* [TASK DIRECTIONS]: Within the entries below, how many lines carry the word "layers"? State the number and stop.

* [SOURCE RECORDS]:
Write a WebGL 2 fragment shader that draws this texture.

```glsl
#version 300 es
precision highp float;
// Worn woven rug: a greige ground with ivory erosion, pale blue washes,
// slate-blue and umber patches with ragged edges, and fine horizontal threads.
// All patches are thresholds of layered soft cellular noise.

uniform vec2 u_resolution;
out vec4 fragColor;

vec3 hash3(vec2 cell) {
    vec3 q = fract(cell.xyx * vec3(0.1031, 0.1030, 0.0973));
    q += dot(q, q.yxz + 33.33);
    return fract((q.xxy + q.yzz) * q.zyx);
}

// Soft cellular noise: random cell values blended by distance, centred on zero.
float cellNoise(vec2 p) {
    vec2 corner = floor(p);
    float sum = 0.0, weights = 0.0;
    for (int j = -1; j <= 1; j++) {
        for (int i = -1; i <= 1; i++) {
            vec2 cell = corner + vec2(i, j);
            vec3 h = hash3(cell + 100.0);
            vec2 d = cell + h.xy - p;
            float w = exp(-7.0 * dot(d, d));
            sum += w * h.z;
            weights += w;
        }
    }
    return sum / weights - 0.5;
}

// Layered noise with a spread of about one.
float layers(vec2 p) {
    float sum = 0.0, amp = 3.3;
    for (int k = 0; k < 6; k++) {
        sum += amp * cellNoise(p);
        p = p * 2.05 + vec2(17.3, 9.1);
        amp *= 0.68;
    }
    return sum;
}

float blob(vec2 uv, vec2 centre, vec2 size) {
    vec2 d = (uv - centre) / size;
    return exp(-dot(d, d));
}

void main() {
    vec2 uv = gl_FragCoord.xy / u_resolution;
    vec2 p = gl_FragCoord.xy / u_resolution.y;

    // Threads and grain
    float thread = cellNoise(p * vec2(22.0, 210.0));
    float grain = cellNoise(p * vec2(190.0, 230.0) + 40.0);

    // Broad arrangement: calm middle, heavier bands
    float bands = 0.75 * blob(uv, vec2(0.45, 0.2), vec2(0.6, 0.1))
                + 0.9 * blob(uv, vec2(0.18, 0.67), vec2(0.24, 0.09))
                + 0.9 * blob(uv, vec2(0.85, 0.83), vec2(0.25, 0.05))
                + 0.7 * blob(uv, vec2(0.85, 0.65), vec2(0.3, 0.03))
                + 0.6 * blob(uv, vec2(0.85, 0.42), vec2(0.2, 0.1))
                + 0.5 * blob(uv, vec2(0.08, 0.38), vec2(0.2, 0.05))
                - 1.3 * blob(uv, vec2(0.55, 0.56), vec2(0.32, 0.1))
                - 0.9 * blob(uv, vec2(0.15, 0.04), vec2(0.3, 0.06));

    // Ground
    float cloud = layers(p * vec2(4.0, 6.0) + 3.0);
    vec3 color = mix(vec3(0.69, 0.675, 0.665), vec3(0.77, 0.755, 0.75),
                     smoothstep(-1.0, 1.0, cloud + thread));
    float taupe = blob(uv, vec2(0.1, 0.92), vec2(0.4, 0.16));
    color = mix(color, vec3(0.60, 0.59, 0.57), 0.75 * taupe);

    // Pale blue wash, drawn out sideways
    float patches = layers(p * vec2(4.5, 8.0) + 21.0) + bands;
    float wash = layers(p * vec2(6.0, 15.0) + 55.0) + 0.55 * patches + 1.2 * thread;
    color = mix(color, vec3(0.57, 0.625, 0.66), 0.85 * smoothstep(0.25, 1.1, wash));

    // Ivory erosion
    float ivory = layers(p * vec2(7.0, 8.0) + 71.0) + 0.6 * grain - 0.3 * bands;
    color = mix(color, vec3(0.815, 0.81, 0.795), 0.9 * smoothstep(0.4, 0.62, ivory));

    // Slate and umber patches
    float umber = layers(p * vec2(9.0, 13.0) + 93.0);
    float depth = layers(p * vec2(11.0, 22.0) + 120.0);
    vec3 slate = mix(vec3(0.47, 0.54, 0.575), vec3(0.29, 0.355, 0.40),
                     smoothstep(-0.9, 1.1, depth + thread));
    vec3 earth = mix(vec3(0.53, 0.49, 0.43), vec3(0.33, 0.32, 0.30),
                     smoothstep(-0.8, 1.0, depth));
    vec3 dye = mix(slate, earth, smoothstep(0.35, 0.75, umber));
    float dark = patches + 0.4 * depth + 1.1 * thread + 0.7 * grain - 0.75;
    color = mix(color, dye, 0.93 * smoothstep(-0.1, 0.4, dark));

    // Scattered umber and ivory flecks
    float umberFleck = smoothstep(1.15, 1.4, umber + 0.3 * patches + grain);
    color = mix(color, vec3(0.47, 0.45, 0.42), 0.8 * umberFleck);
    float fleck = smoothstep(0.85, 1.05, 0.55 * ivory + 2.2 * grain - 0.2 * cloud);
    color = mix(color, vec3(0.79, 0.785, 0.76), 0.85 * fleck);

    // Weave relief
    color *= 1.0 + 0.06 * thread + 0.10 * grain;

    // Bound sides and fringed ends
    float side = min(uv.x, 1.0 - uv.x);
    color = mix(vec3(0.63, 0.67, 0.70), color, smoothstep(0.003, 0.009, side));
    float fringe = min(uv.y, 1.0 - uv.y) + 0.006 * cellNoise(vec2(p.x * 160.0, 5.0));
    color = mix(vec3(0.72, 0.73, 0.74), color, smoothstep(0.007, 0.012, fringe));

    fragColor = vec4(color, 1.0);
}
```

* [RESULT OF THIS EXERCISE]: 7